“Material defects” are defects caused by faulty or damaged construction materials. When these faults originate with the manufacturer, the parties utilising the materials frequently don’t learn about them until after they’ve been integrated into the project. Due to the potential need for additional work and new materials, material defects are often particularly expensive and time-intensive to repair.
3. Craftsmanship defects
Workmanship defects are frequently the first idea that comes to mind when people think about construction defects. When a contractor doesn’t create a structure or component part in line with the construction documents, these defects arise. Workmanship defects can range from straightforward cosmetic faults to issues with structural integrity. It can be very difficult to assign responsibility and figure out how the project’s quality assurance and building standard of care was breached.
How can I reduce defects in my business’s construction projects?
According to a recent NSW Government report, the average cost to resolve building defects was around $331,829. In addition to increasing repair costs, sub-par work may put your business’s reputation on the line and cost you future project opportunities. There are several ways to reduce the risk of defects in your construction projects. Some are simple to implement and cost little or nothing; others require more resources but may help you avoid costly litigation.
To minimise defects and associated claims, follow the tips below to ensure that your construction work is defect-free:
- Make sure all stakeholders have access to the latest construction drawings, blueprints and project plans at all stages of construction
- Comply with manufacturer’s recommendations and all available industry compliance guidelines
- Choose quality materials for your project that meet National Construction Code (NCC) guidelines
- Conduct subcontractor performance evaluations as required
- Perform routine site quality control inspections to ensure all project activity is up to standard
- Build a culture of clear jobsite communication and open collaboration with your team
- Document all decisions, changes, requests, communications and tasks on-site and off-site, no matter minor or major
Proactively addressing these potential issues throughout the project lifecycle can help you reduce incidences of defects and errors at any stage of construction, helping you mitigate the risk of litigation. Here are some of the key project items to keep in mind, that you can take on-site or during the build phase to reduce the possibility of building defects and potential liability claims:

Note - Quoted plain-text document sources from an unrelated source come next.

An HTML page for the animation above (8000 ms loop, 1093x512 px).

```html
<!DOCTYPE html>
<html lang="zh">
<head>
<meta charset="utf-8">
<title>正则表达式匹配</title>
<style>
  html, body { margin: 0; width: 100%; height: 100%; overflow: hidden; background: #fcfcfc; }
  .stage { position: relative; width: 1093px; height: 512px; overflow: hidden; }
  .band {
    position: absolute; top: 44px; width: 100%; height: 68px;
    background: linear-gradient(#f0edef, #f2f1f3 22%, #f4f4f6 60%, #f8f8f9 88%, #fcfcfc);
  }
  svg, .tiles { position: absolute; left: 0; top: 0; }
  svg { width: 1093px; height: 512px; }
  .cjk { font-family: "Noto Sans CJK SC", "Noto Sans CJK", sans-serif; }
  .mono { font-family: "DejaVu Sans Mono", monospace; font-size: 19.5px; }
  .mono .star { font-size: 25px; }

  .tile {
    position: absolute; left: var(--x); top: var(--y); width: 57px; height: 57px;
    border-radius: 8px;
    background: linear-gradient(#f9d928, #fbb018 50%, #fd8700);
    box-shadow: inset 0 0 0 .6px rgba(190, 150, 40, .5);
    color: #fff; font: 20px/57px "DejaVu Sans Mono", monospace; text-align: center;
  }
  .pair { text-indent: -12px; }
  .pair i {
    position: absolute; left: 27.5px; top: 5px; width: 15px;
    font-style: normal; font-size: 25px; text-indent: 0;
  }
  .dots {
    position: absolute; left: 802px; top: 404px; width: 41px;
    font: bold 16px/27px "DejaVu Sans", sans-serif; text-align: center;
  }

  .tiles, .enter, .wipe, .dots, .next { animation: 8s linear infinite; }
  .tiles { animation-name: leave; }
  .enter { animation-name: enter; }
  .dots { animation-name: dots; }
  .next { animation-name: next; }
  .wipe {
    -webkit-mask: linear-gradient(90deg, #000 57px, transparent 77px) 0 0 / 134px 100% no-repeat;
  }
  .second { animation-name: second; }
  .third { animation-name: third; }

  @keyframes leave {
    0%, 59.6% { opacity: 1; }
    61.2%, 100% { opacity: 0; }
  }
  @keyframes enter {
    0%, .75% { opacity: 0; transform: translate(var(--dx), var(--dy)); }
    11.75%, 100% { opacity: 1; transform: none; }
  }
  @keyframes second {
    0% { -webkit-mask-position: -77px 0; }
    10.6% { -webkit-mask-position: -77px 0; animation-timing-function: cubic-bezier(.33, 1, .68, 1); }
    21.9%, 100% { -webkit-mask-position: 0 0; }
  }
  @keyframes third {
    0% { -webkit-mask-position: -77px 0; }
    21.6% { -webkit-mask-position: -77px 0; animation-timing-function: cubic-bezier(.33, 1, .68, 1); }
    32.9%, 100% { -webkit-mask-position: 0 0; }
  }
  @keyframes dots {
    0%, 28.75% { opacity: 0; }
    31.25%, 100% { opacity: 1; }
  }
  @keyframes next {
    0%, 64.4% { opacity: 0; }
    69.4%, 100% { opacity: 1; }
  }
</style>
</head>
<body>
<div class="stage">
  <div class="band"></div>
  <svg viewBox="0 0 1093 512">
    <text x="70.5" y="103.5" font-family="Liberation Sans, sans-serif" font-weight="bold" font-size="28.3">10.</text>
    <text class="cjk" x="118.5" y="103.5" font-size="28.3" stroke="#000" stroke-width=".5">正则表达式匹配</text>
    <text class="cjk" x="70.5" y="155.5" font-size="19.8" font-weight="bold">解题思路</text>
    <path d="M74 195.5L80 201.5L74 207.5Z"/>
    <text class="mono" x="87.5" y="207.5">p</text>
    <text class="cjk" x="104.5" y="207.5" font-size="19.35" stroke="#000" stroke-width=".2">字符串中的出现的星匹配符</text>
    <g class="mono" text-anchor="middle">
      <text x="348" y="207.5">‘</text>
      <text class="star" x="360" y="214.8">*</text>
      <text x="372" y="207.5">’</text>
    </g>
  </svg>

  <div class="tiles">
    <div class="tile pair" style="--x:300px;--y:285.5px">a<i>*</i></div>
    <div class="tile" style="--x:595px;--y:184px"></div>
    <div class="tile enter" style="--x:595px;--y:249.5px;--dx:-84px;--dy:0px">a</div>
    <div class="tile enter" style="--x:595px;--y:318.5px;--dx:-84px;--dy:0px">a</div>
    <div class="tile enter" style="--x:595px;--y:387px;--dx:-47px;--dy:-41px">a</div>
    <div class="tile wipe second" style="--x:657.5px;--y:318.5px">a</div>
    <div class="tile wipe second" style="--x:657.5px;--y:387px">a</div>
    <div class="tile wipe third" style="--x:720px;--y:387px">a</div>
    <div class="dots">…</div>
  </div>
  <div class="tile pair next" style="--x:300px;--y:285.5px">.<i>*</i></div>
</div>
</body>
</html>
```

- Conduct a thorough pre-construction meeting with your client to discuss the project scope and expectations for quality control

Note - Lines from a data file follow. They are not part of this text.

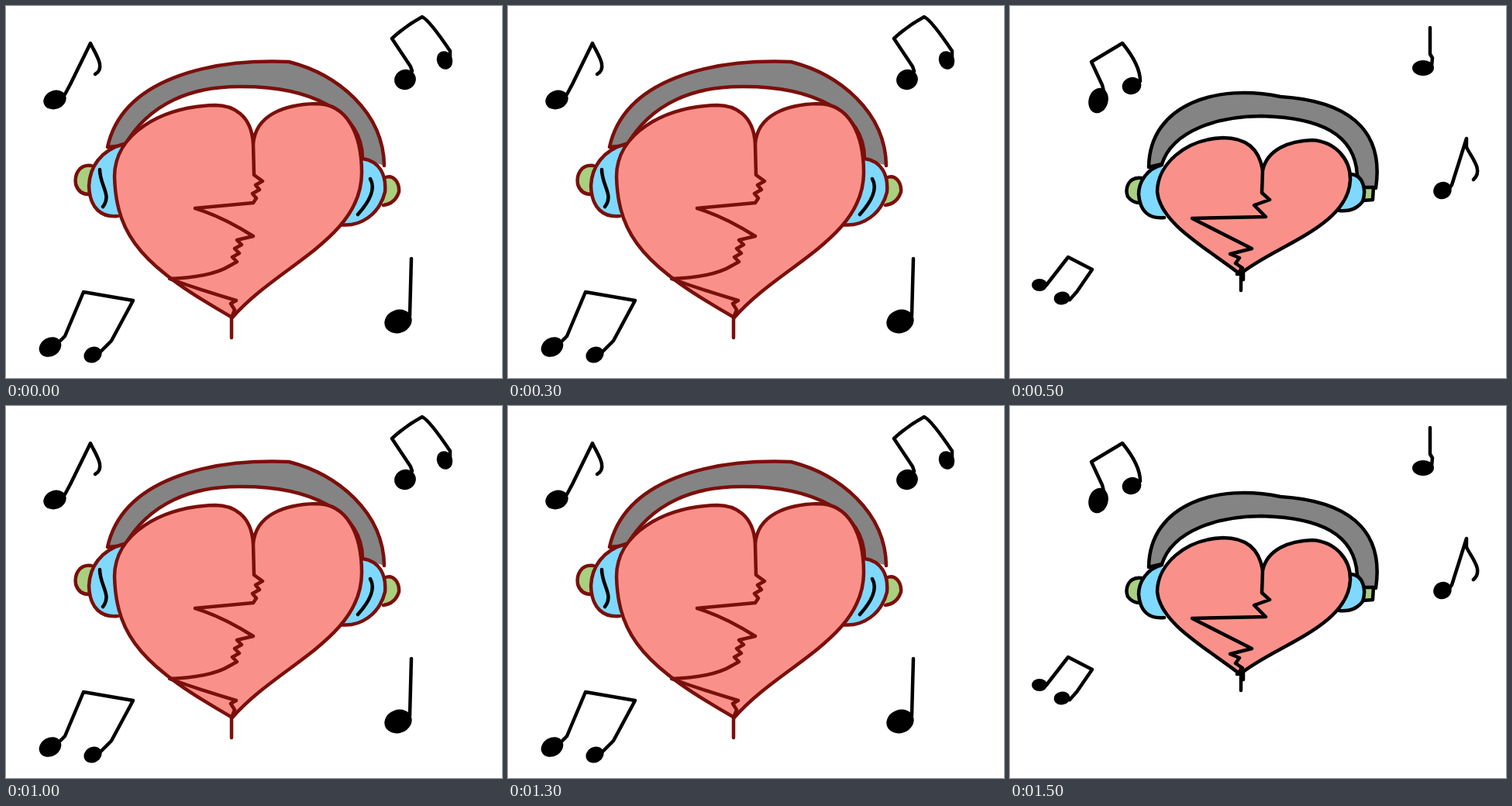
Write an HTML page that moves like this. It is 640x480 px and loops after 2 s.

```html
<!DOCTYPE html>
<html lang="en">
<head>
<meta charset="utf-8">
<title>Heart with headphones</title>
<style>
html, body { margin: 0; width: 100%; height: 100%; overflow: hidden; background: #fff; }
svg { display: block; width: 100vw; height: 100vh; }
path { stroke-linecap: round; stroke-linejoin: round; stroke-width: 4.5; }
</style>
</head>
<body>
<svg id="stage" viewBox="0 0 640 480"></svg>
<script>
const BEAT = 500;
const HEART = '#f9918a', BAND = '#848484', CUP = '#7fd9ff', NUB = '#a8d080';
const stage = document.getElementById('stage');

function add(parent, tag, attrs) {
  const el = document.createElementNS('http://www.w3.org/2000/svg', tag);
  for (const key in attrs) el.setAttribute(key, attrs[key]);
  parent.appendChild(el);
  return el;
}

// A run of equal teeth: step out, step back, n times
const teeth = (out, back, n) => `l${out} ${back}`.repeat(n);

function pose(ink, build) {
  const g = add(stage, 'g', {});
  const shape = (d, fill) => add(g, 'path', { d, fill, stroke: ink });
  const line = (d, stroke = ink) => add(g, 'path', { d, fill: 'none', stroke });
  const note = (stem, ...heads) => {
    line(stem, '#000');
    for (const [cx, cy, rx, ry, turn = -20] of heads)
      add(g, 'ellipse', { cx, cy, rx, ry, transform: `rotate(${turn} ${cx} ${cy})` });
  };
  build(shape, line, note);
  return g;
}

const big = pose('#7b0f0b', (shape, line, note) => {
  shape(`M488,206 C487,137 428,88 365,72 C260,68 150,95 131,182
    L153,180 C185,125 240,103 305,104 C390,104 460,135 460,197`, BAND);
  shape('M110,206 C94,204 88,218 90,230 Q94,243 107,243', NUB);
  shape('M488,222 C500,216 508,228 507,240 Q502,255 487,257', NUB);
  shape('M152,178 C122,186 108,208 107,232 C108,262 124,273 144,271', CUP);
  shape('M460,197 C482,200 491,218 489,240 C482,268 458,286 430,282', CUP);
  shape(`M319,178 C317,140 292,128 270,128 C200,130 140,165 140,220
    C142,300 180,338 292,402 C350,335 459,300 459,215
    C459,165 440,126 400,126 C360,127 322,140 319,178`, HEART);
  line(`M319,178 L320,218 331,226 ${teeth('-9,5', '5,6', 2)} L319,254 244,261
    Q280,272 319,297 L298,302 ${teeth('6,6', '-9,5', 3)}
    Q265,350 211,352 Q250,366 297,380 L290,384 295,392 291,402 V428`);
  line('M121,211 C121,232 137,244 125,259', '#000');
  line('M470,223 Q480,240 454,269', '#000');

  note('M76,114 L83,101 109,48 C114,60 130,80 115,88', [63, 121, 15, 12]);
  note('M524,84 L522,78 498,42 Q515,26 537,14 Q546,18 573,58 V68',
    [515, 95, 14, 13], [566, 70, 10, 12]);
  note('M70,432 L76,426 100,369 164,380 136,432 122,446',
    [57, 440, 15, 12, -30], [112, 450, 12, 10, -30]);
  note('M523,326 L521,400', [506, 407, 18, 15]);
});

const small = pose('#000', (shape, line, note) => {
  shape(`M472,235 C484,155 430,122 349,117 C270,100 180,125 179,208
    L196,204 C210,160 270,142 325,142 C400,144 445,165 448,218 L458,236`, BAND);
  shape('M170,222 C152,220 148,236 152,246 Q158,254 168,254', NUB);
  shape('M457,234 H469 L468,250 455,251', NUB);
  shape('M196,205 C176,210 166,228 166,243 C168,266 180,275 199,273', CUP);
  shape('M440,217 C456,218 460,238 455,252 Q445,266 425,264', CUP);
  shape(`M326,212 C321,180 300,170 275,170 C225,172 190,205 190,240
    C194,280 250,310 297,346 C340,310 436,285 439,225
    C440,198 420,175 390,173 C360,174 332,185 326,212`, HEART);
  line(`M326,212 L325,241 335,250 315,257 330,272 235,274 312,313 284,320
    296,325 291,332 300,338 293,346 301,344 V353 M298,338 V367`);

  note('M121,110 L119,102 105,72 145,48 Q168,76 168,97',
    [114, 122, 12.5, 16.5, 15], [157, 103, 12.5, 11]);
  note('M542,28 V62 L545,67 544,78', [533, 80, 14, 10, 0]);
  note('M566,236 L570,231 589,171 V182 C594,194 612,212 598,224', [558, 238, 12, 11, -30]);
  note('M47,360 L75,324 106,340 86,369 77,379',
    [38, 360, 10, 8, 0], [67, 377, 10.5, 8.5, -10]);
});

const poses = [big, small];

function show(ms) {
  const now = Math.floor(ms / BEAT) % poses.length;
  poses.forEach((g, i) => g.setAttribute('visibility', i === now ? 'visible' : 'hidden'));
}

let start;
function tick(t) {
  start ??= t;
  show(t - start);
  requestAnimationFrame(tick);
}
show(0);
requestAnimationFrame(tick);
</script>
</body>
</html>
```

- Use clear contracts to define what is expected from both parties during construction, including timelines and quality control procedures
- Maintain a close working relationship with your team members throughout all stages of the project, including inspections and reviews
- Build in regular communication between your team members and clients so that everyone is aware of any changes or challenges that arise
- Keep detailed time-stamped and transparent task trails of any defects, changes or adjustments throughout the build
These practical tips can help you save thousands of dollars on rectifying the issues and minimise the time and effort spent on damage control.
With thousands of records to manage, cloud-based platforms and apps for defect management can prove to be an invaluable tool to simplify and control this complex and time-consuming process. Want to take the stress out of defect management? Use PlanRadar as your go-to project management platform for construction projects – book a demo or get in touch today!